--- Provided records Enclosed Below ---

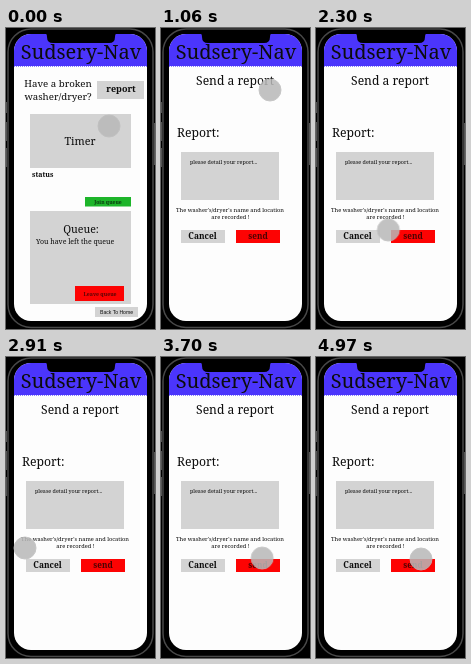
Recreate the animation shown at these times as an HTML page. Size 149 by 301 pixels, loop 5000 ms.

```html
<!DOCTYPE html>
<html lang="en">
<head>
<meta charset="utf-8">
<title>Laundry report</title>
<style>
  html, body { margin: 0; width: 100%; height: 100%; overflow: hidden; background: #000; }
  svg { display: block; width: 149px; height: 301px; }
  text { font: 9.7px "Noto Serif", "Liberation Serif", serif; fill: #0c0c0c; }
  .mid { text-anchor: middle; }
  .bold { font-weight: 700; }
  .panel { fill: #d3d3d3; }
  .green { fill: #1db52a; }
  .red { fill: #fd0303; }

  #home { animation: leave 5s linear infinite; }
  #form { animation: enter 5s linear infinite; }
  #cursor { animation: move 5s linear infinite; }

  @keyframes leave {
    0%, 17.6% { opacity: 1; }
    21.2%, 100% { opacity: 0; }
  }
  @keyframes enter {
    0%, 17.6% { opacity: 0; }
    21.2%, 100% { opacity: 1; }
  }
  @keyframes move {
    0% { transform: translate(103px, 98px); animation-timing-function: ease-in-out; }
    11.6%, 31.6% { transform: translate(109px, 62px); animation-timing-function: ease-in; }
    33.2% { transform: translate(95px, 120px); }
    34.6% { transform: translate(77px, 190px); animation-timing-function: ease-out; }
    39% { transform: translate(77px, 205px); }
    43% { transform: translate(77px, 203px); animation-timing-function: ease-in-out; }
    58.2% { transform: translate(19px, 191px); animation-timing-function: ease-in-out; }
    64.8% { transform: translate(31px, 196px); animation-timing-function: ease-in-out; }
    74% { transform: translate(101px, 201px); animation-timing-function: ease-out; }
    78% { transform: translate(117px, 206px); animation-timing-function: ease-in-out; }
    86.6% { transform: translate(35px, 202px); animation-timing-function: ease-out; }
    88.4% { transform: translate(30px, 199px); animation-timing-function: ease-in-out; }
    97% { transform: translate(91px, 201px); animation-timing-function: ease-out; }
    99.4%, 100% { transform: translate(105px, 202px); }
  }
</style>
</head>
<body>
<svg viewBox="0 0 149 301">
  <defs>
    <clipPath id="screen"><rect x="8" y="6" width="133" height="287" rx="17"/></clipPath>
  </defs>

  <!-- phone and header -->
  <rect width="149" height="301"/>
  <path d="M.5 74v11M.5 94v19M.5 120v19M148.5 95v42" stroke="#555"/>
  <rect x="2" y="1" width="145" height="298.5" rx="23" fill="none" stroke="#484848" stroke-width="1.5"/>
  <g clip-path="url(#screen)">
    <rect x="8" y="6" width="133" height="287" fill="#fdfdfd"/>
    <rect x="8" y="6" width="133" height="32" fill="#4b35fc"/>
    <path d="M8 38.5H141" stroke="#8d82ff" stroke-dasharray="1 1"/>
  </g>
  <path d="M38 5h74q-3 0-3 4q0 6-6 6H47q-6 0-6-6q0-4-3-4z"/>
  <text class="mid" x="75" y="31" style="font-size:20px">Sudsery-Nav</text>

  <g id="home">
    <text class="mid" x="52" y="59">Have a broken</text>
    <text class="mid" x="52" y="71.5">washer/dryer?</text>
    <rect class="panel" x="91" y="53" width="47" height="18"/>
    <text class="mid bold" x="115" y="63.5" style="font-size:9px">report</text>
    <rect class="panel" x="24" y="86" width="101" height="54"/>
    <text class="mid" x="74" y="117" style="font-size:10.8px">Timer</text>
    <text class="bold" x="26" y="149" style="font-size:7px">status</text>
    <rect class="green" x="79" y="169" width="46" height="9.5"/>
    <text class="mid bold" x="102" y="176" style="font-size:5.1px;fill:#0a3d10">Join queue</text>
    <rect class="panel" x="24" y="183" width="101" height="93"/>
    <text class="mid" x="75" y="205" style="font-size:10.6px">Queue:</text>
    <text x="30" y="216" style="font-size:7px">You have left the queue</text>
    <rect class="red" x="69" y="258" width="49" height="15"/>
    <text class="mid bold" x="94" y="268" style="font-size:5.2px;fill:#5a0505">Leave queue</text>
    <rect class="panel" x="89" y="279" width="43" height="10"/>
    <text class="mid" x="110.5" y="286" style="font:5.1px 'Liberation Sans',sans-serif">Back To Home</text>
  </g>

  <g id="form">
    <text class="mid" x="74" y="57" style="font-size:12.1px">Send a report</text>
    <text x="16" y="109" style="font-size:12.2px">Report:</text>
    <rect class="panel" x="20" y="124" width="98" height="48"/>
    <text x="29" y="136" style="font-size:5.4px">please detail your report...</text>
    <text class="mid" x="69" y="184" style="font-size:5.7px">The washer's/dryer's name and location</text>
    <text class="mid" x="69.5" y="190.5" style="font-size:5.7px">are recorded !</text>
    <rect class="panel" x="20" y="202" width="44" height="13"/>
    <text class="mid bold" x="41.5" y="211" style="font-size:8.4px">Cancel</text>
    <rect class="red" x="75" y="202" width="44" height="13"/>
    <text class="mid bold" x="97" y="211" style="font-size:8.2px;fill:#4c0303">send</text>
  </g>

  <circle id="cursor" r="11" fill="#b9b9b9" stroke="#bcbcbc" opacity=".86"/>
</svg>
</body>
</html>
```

--- End of Enclosed Provided records ---

* Your goal: An exact copy of every record above is needed, with all pictures left out.

* Exercise result:
Recreate the animation shown at these times as an HTML page. Size 149 by 301 pixels, loop 5000 ms.

```html
<!DOCTYPE html>
<html lang="en">
<head>
<meta charset="utf-8">
<title>Laundry report</title>
<style>
  html, body { margin: 0; width: 100%; height: 100%; overflow: hidden; background: #000; }
  svg { display: block; width: 149px; height: 301px; }
  text { font: 9.7px "Noto Serif", "Liberation Serif", serif; fill: #0c0c0c; }
  .mid { text-anchor: middle; }
  .bold { font-weight: 700; }
  .panel { fill: #d3d3d3; }
  .green { fill: #1db52a; }
  .red { fill: #fd0303; }

  #home { animation: leave 5s linear infinite; }
  #form { animation: enter 5s linear infinite; }
  #cursor { animation: move 5s linear infinite; }

  @keyframes leave {
    0%, 17.6% { opacity: 1; }
    21.2%, 100% { opacity: 0; }
  }
  @keyframes enter {
    0%, 17.6% { opacity: 0; }
    21.2%, 100% { opacity: 1; }
  }
  @keyframes move {
    0% { transform: translate(103px, 98px); animation-timing-function: ease-in-out; }
    11.6%, 31.6% { transform: translate(109px, 62px); animation-timing-function: ease-in; }
    33.2% { transform: translate(95px, 120px); }
    34.6% { transform: translate(77px, 190px); animation-timing-function: ease-out; }
    39% { transform: translate(77px, 205px); }
    43% { transform: translate(77px, 203px); animation-timing-function: ease-in-out; }
    58.2% { transform: translate(19px, 191px); animation-timing-function: ease-in-out; }
    64.8% { transform: translate(31px, 196px); animation-timing-function: ease-in-out; }
    74% { transform: translate(101px, 201px); animation-timing-function: ease-out; }
    78% { transform: translate(117px, 206px); animation-timing-function: ease-in-out; }
    86.6% { transform: translate(35px, 202px); animation-timing-function: ease-out; }
    88.4% { transform: translate(30px, 199px); animation-timing-function: ease-in-out; }
    97% { transform: translate(91px, 201px); animation-timing-function: ease-out; }
    99.4%, 100% { transform: translate(105px, 202px); }
  }
</style>
</head>
<body>
<svg viewBox="0 0 149 301">
  <defs>
    <clipPath id="screen"><rect x="8" y="6" width="133" height="287" rx="17"/></clipPath>
  </defs>

  <!-- phone and header -->
  <rect width="149" height="301"/>
  <path d="M.5 74v11M.5 94v19M.5 120v19M148.5 95v42" stroke="#555"/>
  <rect x="2" y="1" width="145" height="298.5" rx="23" fill="none" stroke="#484848" stroke-width="1.5"/>
  <g clip-path="url(#screen)">
    <rect x="8" y="6" width="133" height="287" fill="#fdfdfd"/>
    <rect x="8" y="6" width="133" height="32" fill="#4b35fc"/>
    <path d="M8 38.5H141" stroke="#8d82ff" stroke-dasharray="1 1"/>
  </g>
  <path d="M38 5h74q-3 0-3 4q0 6-6 6H47q-6 0-6-6q0-4-3-4z"/>
  <text class="mid" x="75" y="31" style="font-size:20px">Sudsery-Nav</text>

  <g id="home">
    <text class="mid" x="52" y="59">Have a broken</text>
    <text class="mid" x="52" y="71.5">washer/dryer?</text>
    <rect class="panel" x="91" y="53" width="47" height="18"/>
    <text class="mid bold" x="115" y="63.5" style="font-size:9px">report</text>
    <rect class="panel" x="24" y="86" width="101" height="54"/>
    <text class="mid" x="74" y="117" style="font-size:10.8px">Timer</text>
    <text class="bold" x="26" y="149" style="font-size:7px">status</text>
    <rect class="green" x="79" y="169" width="46" height="9.5"/>
    <text class="mid bold" x="102" y="176" style="font-size:5.1px;fill:#0a3d10">Join queue</text>
    <rect class="panel" x="24" y="183" width="101" height="93"/>
    <text class="mid" x="75" y="205" style="font-size:10.6px">Queue:</text>
    <text x="30" y="216" style="font-size:7px">You have left the queue</text>
    <rect class="red" x="69" y="258" width="49" height="15"/>
    <text class="mid bold" x="94" y="268" style="font-size:5.2px;fill:#5a0505">Leave queue</text>
    <rect class="panel" x="89" y="279" width="43" height="10"/>
    <text class="mid" x="110.5" y="286" style="font:5.1px 'Liberation Sans',sans-serif">Back To Home</text>
  </g>

  <g id="form">
    <text class="mid" x="74" y="57" style="font-size:12.1px">Send a report</text>
    <text x="16" y="109" style="font-size:12.2px">Report:</text>
    <rect class="panel" x="20" y="124" width="98" height="48"/>
    <text x="29" y="136" style="font-size:5.4px">please detail your report...</text>
    <text class="mid" x="69" y="184" style="font-size:5.7px">The washer's/dryer's name and location</text>
    <text class="mid" x="69.5" y="190.5" style="font-size:5.7px">are recorded !</text>
    <rect class="panel" x="20" y="202" width="44" height="13"/>
    <text class="mid bold" x="41.5" y="211" style="font-size:8.4px">Cancel</text>
    <rect class="red" x="75" y="202" width="44" height="13"/>
    <text class="mid bold" x="97" y="211" style="font-size:8.2px;fill:#4c0303">send</text>
  </g>

  <circle id="cursor" r="11" fill="#b9b9b9" stroke="#bcbcbc" opacity=".86"/>
</svg>
</body>
</html>
```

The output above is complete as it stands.